Stored data entries:
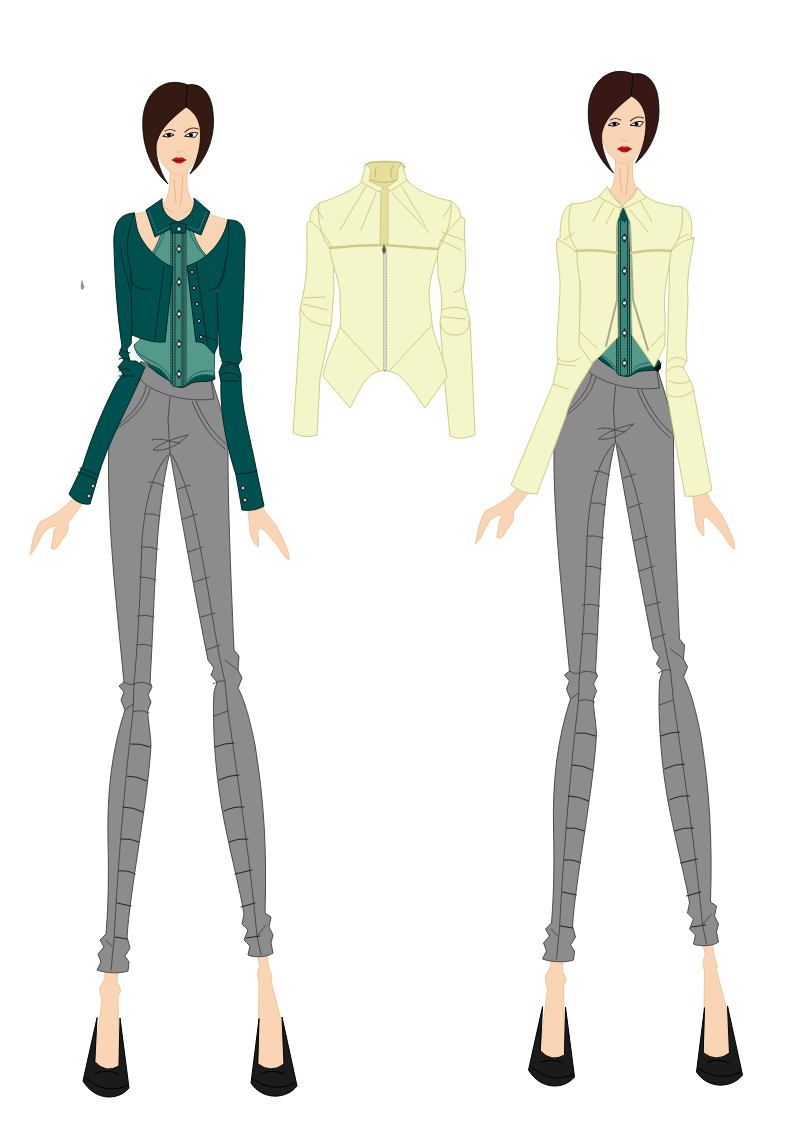
<!DOCTYPE html>
<html lang="en">
<head>
<meta charset="utf-8">
<title>Fashion figures and jacket flat</title>
<style>
:root{--paper:#fff;--skin:#f9d5b5;--skin-line:#eebd8c;--hair:#341a10;--hair-warm:#381815;--lip:#c4161c;--grey:#8c8c8c;--seam:#4b4b4b;--teal:#00504f;--teal-line:#002626;--shirt:#55998b;--shirt-line:#1c5a50;--cream:#f4f6ca;--cream-line:#cfcb86;--lining:#e4e09c;--shoe:#1b1b1b}
html,body{margin:0;background:var(--paper);overflow:hidden}
svg{display:block;width:795px;height:1123px}
path,line{stroke-linejoin:round;stroke-linecap:round}
.skin{fill:var(--skin);stroke:var(--skin-line);stroke-width:.8}
.hair{fill:var(--tone,var(--hair));stroke:#000;stroke-width:.8}
.pants{fill:var(--grey);stroke:var(--seam);stroke-width:1}
.seam{fill:none;stroke:var(--seam);stroke-width:1}
.dark{fill:none;stroke:#222;stroke-width:1}
.teal{fill:var(--teal);stroke:var(--teal-line);stroke-width:1}
.fold{fill:none;stroke:var(--teal-line);stroke-width:1}
.shirt{fill:var(--shirt);stroke:var(--shirt-line);stroke-width:1}
.stitch{fill:none;stroke:var(--teal);stroke-width:.9;stroke-dasharray:2 1.5}
.cream{fill:var(--cream);stroke:var(--cream-line);stroke-width:1}
.crease{fill:none;stroke:var(--cream-line);stroke-width:1}
.yoke{fill:none;stroke:var(--cream-line);stroke-width:2.5}
.shoe{fill:var(--shoe);stroke:#000;stroke-width:1}
</style>
</head>
<body>
<svg viewBox="0 0 795 1123" role="img" aria-label="Two fashion figures in grey trousers, with a cream jacket drawn flat between them">
<defs>
  <g id="head">
    <path class="skin" d="M170 164C170 180 171 196 162 204L166 225H194L196 206C186 196 186 182 188 164Z"/>
    <path class="skin" d="M186 104C168 114 155 126 156 147C158 160 167 173 178 175C190 174 199 158 201 138C201 122 197 110 186 104Z"/>
    <path d="M174 180L176 203M183 176C182 188 182 196 180 206M164 207L174 213M193 207L183 214" fill="none" stroke="#e5b68b"/>
    <path class="hair" d="M188 85C166 76 146 90 143 117C141 145 151 169 168 184C158 169 154 150 157 141C161 128 172 118 186 107Z"/>
    <path class="hair" d="M188 85C202 82 212 95 213 113C216 138 205 162 190 174C198 160 202 143 200 127C198 117 193 111 186 107Z"/>
    <path d="M165 131Q170 128 175 131M185 132Q191 126 198 129" fill="none" stroke="#4d332a" stroke-width="1.2"/>
    <path d="M163 136Q169 131 174 135L169 137ZM185 136Q191 131 198 133L195 137Z" fill="#fff" stroke="#111"/>
    <circle cx="169" cy="135" r="2"/><circle cx="191" cy="135" r="2"/>
    <path d="M176 151Q179 154 182 151" fill="none" stroke="#e5b68b"/>
    <path d="M172 160Q176 156 179 158Q182 156 186 160Q179 167 172 160Z" fill="var(--lip)"/>
    <path d="M172 160Q179 162 186 160" fill="none" stroke="#6d0c0e" stroke-width=".8"/>
  </g>

  <g id="hands">
    <path class="skin" d="M71 500C62 511 50 517 40 522C33 533 32 545 30 555C36 549 38 542 42 536C45 529 52 526 57 526C52 532 54 539 51 548C55 552 59 546 61 541C66 536 69 531 68 523L84 502Z"/>
    <path class="skin" d="M247 506C249 516 249 524 250 532C252 540 254 544 258 547C260 542 256 535 259 528C264 528 270 537 276 544C281 550 284 558 289 560C290 550 282 538 276 525C270 518 265 513 262 505Z"/>
  </g>

  <g id="feet">
    <path class="skin" d="M104 962C106 975 105 980 101 985C98 990 101 995 102 1000L94 1066Q108 1078 119 1068L118 996C123 990 119 986 117 982L118 962Z"/>
    <path class="skin" d="M256 950L260 966C256 972 258 977 259 982L258 1066Q272 1078 284 1068L281 1020L271 981C273 975 270 972 269 968L266 950Z"/>
    <path class="shoe" d="M97 1018L83 1081C95 1101 118 1101 129 1088L120 1018L119 1066Q106 1074 95 1062Z"/>
    <path class="shoe" d="M259 1019L251 1083C263 1101 287 1099 297 1086L282 1017L284 1064Q271 1074 258 1064Z"/>
    <path d="M85 1077Q105 1096 128 1085M95 1073Q108 1069 118 1074M252 1079Q275 1094 295 1083M262 1073Q274 1069 284 1074" fill="none" stroke="#000"/>
  </g>

  <g id="trousers">
    <path class="pants" d="M141 362C122 384 111 412 109 440C106 510 116 600 124 682L119 686L124 692L121 700L125 710C112 750 107 790 108 840C109 880 108 910 106 934L100 940L104 947L98 954L101 962L97 970C105 973 120 974 128 971L129 962L125 956L130 948L127 937C130 890 148 800 151 745C150 728 147 715 148 710L151 702L148 695L152 687L150 682C155 600 155 510 170 452C180 510 196 600 208 660L214 668L211 675L217 682L214 692C212 730 216 780 224 820C232 860 240 890 244 914L242 924L248 930L244 940L250 946L248 955C255 958 268 957 273 953L271 943L273 935L269 927L271 917L265 913C267 850 264 800 255 745C248 710 242 695 238 688L242 678L238 670L239 656L234 650C230 560 228 500 228 452C228 425 219 405 212 380Z"/>
    <path class="pants" d="M141 362C137 372 138 378 146 385C165 397 190 402 214 399L211 380C185 384 160 375 141 362Z"/>
    <path class="seam" d="M170 397L168 420L170 452M146 386C144 402 128 418 114 429M150 389C146 406 130 422 112 431M192 401C199 420 211 438 225 449M196 401C204 420 213 433 226 444M188 435C174 438 159 444 153 450C166 452 180 444 188 435M152 440C161 437 170 442 180 443"/>
    <path class="seam" d="M168 455C151 474 145 505 142 540C140 600 138 640 134 684L133 712C126 770 118 860 114 940L111 970M172 455C190 486 198 535 208 590C216 640 220 660 225 682L228 712C238 780 250 860 257 936L261 955"/>
    <path class="seam" d="M149 482Q157 482 164 486M145 514Q153 513 160 516M141 547Q149 546 158 549M140 577Q148 577 156 580M137 616Q146 614 154 617M136 645Q144 643 152 646M134 684Q142 680 151 685M133 712Q140 709 149 713M178 489L190 485M183 519L197 514M188 552L203 547M194 582L209 577M201 617L215 613M206 650L220 645M213 684Q218 680 225 681M214 716L228 711"/>
    <path class="dark" d="M131 744Q140 743 150 747M127 776Q137 776 147 781M123 807Q133 807 143 812M121 839Q130 838 139 842M119 871Q128 870 135 874M117 903L131 906M115 937L127 939M215 747Q225 743 234 743M219 780Q229 775 239 775M224 811Q234 806 244 807M229 842Q238 838 248 839M235 874L252 870M241 907L255 903M246 938L260 936"/>
    <path class="seam" d="M124 682Q130 686 134 684M125 710L133 704M225 660L238 670M106 940L112 947M257 936L266 925"/>
  </g>

  <g id="button">
    <path d="M0-5L3 0L0 5L-3 0Z" fill="#10302e"/><circle r="1.7" fill="#d9dfdc"/>
  </g>
  <g id="placket">
    <path d="M173 222H184V386Q178 388 173 386Z" fill="#3f877b" stroke="#0a3433"/>
    <path d="M171 224V384M175 224V385M182 224V385M186 224V384" fill="none" stroke="#0a3433" stroke-dasharray="2 1"/>
    <use href="#button" x="179" y="229"/><use href="#button" x="179" y="249"/><use href="#button" x="179" y="282"/><use href="#button" x="179" y="314"/><use href="#button" x="179" y="344"/><use href="#button" x="179" y="374"/>
  </g>
  <g id="shirt-hem">
    <path class="teal" d="M143 356C150 372 164 376 172 383Q180 391 188 385C196 379 207 384 215 379L214 372L200 360Z"/>
  </g>
</defs>

<rect width="795" height="1123" fill="var(--paper)"/>
<path id="zip-pull-detail" d="M82 281L84 287Q82 292 81 287Z" fill="#999" stroke="#666" stroke-width=".5"/>

<g id="figure-cropped-jacket">
  <use href="#hands"/><use href="#feet"/><use href="#trousers"/>
  <path class="skin" d="M162 203C155 212 140 212 128 216L132 250L160 275H200L230 250L231 221C215 216 200 213 194 204Z"/>
  <use href="#head"/>
  <g id="halter-shirt">
    <use href="#shirt-hem"/>
    <path class="shirt" d="M163 226C160 240 154 252 148 258L140 340L134 345C136 358 148 364 160 369C166 374 169 380 173 385Q179 389 186 385C190 378 200 372 214 376L215 345L209 258C200 250 195 240 192 228Z"/>
    <path class="stitch" d="M165 230C162 242 156 252 151 259M189 230C193 243 201 252 206 257M136 351C148 362 163 362 171 379M188 380C193 373 202 370 213 371"/>
    <use href="#placket"/>
  </g>
  <g id="cropped-jacket">
    <path class="teal" d="M134 213C118 214 113 225 114 247C115 285 118 320 122 346L119 354L124 360L118 367L123 374L117 382C102 411 91 439 83 465L69 494C74 501 82 505 90 504L97 480C108 440 130 405 145 367L136 361H130L127 349L131 344Z"/>
    <path class="teal" d="M228 220C242 219 246 228 245 246C244 285 243 320 240 349L242 359L238 365L241 375C240 405 251 440 257 473L264 506C257 510 250 511 242 510L236 475C224 438 220 405 221 382L219 372L223 362L220 355L217 300Z"/>
    <path class="teal" d="M134 213C128 230 124 250 131 270L132 335C142 339 151 342 160 342H165L173 267C158 262 140 242 137 228Z"/>
    <path class="teal" d="M228 220C224 240 208 260 187 266L196 342C204 341 208 347 214 354L218 345L217 290C225 270 231 250 228 220Z"/>
    <path class="fold" d="M121 249C122 264 128 280 130 290M130 275C132 288 140 290 150 289M155 338L164 266M196 263L207 342M225 262C226 276 220 290 209 290M200 335L216 340M120 350L130 353M119 359Q126 356 130 361M119 371Q127 365 131 372M119 376H134M221 361L239 364M222 368Q230 360 239 368M222 374Q232 370 240 377M221 381H239M80 468L98 475M78 472L96 479M236 474Q248 474 257 471"/>
    <g fill="#d8c9c4" stroke="#111"><circle cx="93" cy="486" r="2"/><circle cx="89" cy="496" r="2"/><circle cx="243" cy="488" r="2"/><circle cx="245" cy="500" r="2"/><circle cx="192" cy="272" r="1.6"/><circle cx="194" cy="288" r="1.6"/><circle cx="197" cy="304" r="1.6"/><circle cx="199" cy="321" r="1.6"/><circle cx="201" cy="337" r="1.6"/></g>
  </g>
  <g id="shirt-collar">
    <path class="teal" d="M162 199L146 210L155 237L178 225L201 235L210 212L194 198C196 210 188 219 178 222C167 218 161 210 162 199Z"/>
    <path d="M149 212L157 233L178 222L199 231L206 213" fill="none" stroke="#2d8079" stroke-dasharray="2 1.5"/>
    <path class="teal" d="M170 224Q178 221 187 225L185 233H172Z"/><use href="#button" x="179" y="229"/>
  </g>
</g>

<g id="jacket-flat">
  <path class="cream" d="M319 203C310 210 310 216 310 221L307 223C306 242 309 265 304 290L300 310C299 315 301 318 300 325L293 433Q305 439 317 435L320 378L331 326L334 290L333 240Z"/>
  <path class="cream" d="M451 201C460 206 460 212 461 217L465 219C463 240 467 260 465 275L463 290L466 305L470 320L475 435Q462 441 450 436L444 375L440 323C444 300 440 285 438 275L437 240Z"/>
  <path class="cream" d="M363 181C354 190 338 197 319 203C317 222 322 238 330 249C331 265 341 280 340 299C340 310 341 320 340 327C335 342 326 358 323 376L350 408C357 395 363 381 372 374Q384 367 397 374C408 382 416 396 425 408L447 377C445 359 436 344 432 325C432 314 429 306 429 293C430 275 437 260 439 248C447 235 452 220 451 201C434 198 415 190 407 180Z"/>
  <path d="M369 163Q384 159 401 163L404 168L397 183Q391 191 388 192L388 244H380L381 193L371 183L366 170Z" fill="var(--lining)" stroke="var(--cream-line)"/>
  <path class="cream" d="M366 164L361 182L379 192L384 188L369 181L371 170Z"/>
  <path class="cream" d="M402 164L407 180L391 191L386 188L397 180L398 169Z"/>
  <path d="M364 166Q369 161 376 162H397Q404 162 405 168M371 180Q384 185 397 180M376 168L375 177M393 166Q389 172 392 178" fill="none" stroke="#c2b966"/>
  <path class="yoke" d="M330 248Q357 245 384 245Q412 247 438 249"/>
  <path class="crease" d="M366 186L340 230M376 193L361 230M392 193L430 233M402 187L425 225M340 327L379 370M432 325L390 370M310 221Q325 232 332 248M316 207L323 219M461 217C449 230 440 238 438 249M451 205L443 217M442 232L463 240M440 240L461 250M301 310Q308 325 331 326M304 298L325 297M303 304L327 310M440 323Q443 337 457 335Q470 334 469 321M442 310Q456 304 466 310M443 317L465 319M454 292Q462 292 464 283"/>
  <line x1="385" y1="248" x2="385" y2="370" stroke="#9b9b86" stroke-width="3"/>
  <line x1="385" y1="248" x2="385" y2="370" stroke="#e7e7d4" stroke-width="2" stroke-dasharray="1 2"/>
  <path d="M384 244L386 250L384 255L382 250Z" fill="#555"/>
</g>

<g id="figure-cream-jacket">
  <g transform="translate(445.5 -11)" style="--tone:var(--hair-warm)">
    <use href="#hands"/><use href="#feet"/><use href="#trousers"/><use href="#head"/>
    <use href="#shirt-hem"/>
    <path class="shirt" d="M177 220L170 236L169 310L146 365C160 366 166 378 173 385Q179 389 186 385C192 378 201 378 211 376L190 310L185 236L180 220Z"/>
    <path class="stitch" d="M150 367C162 365 166 375 171 380M188 380C194 374 202 374 209 373"/>
    <use href="#placket"/>
    <path d="M173 232L178 219L184 232Z" fill="var(--teal)"/>
    <path d="M208 380L216 373L215 380L212 383Z" fill="#111"/>
  </g>
  <g id="cream-jacket">
    <path class="cream" d="M571 204C562 208 560 222 560 238L557 239C555 255 561 270 560 290C559 320 555 345 558 361L553 384L511 485Q523 494 537 494L566 416C571 393 589 373 594 360L580 335V240Z"/>
    <path class="cream" d="M682 207C692 212 693 224 691 237L694 238C691 260 686 275 688 300L686 345L687 361L683 368C690 378 694 388 694 393L712 490Q700 498 685 496L667 395L666 375L668 330L670 245Z"/>
    <path class="cream" d="M607 187C600 200 588 203 571 204C567 222 568 238 577 250C576 270 583 285 580 305L579 345L592 363L599 357L618 337L617 222L622 207Z"/>
    <path class="cream" d="M638 188C645 200 660 205 682 207C684 225 680 240 671 250C670 270 662 290 665 315V345L654 367L632 335L630 222L624 207Z"/>
    <path d="M617 226V300L606 346M630 226L633 300L648 350" fill="none" stroke="#a9a98c" stroke-width="2"/>
    <path class="cream" d="M607 187L599 197L619 208L622 206L612 196ZM638 188L646 198L625 208L622 206L633 197Z"/>
    <path class="yoke" d="M576 251Q597 249 617 253M631 253Q652 249 671 251"/>
    <path class="crease" d="M604 201L593 222M614 208L606 224M630 210L648 232M641 202L652 222M557 239Q568 244 576 252M564 240L574 233M694 238Q680 241 672 250M678 239L688 234M580 332L597 348M664 333L651 347M557 358Q568 366 580 358M557 364L576 366M553 384L568 389M668 362Q676 353 686 361M667 371Q675 363 684 368M667 395Q680 401 693 391M669 381Q681 386 690 381"/>
  </g>
</g>
</svg>
</body>
</html>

REQUIRED ACTION:
Whenever a line above includes the string "dark", copy it.

RESULT:
.dark{fill:none;stroke:#222;stroke-width:1}
    <path class="dark" d="M131 744Q140 743 150 747M127 776Q137 776 147 781M123 807Q133 807 143 812M121 839Q130 838 139 842M119 871Q128 870 135 874M117 903L131 906M115 937L127 939M215 747Q225 743 234 743M219 780Q229 775 239 775M224 811Q234 806 244 807M229 842Q238 838 248 839M235 874L252 870M241 907L255 903M246 938L260 936"/>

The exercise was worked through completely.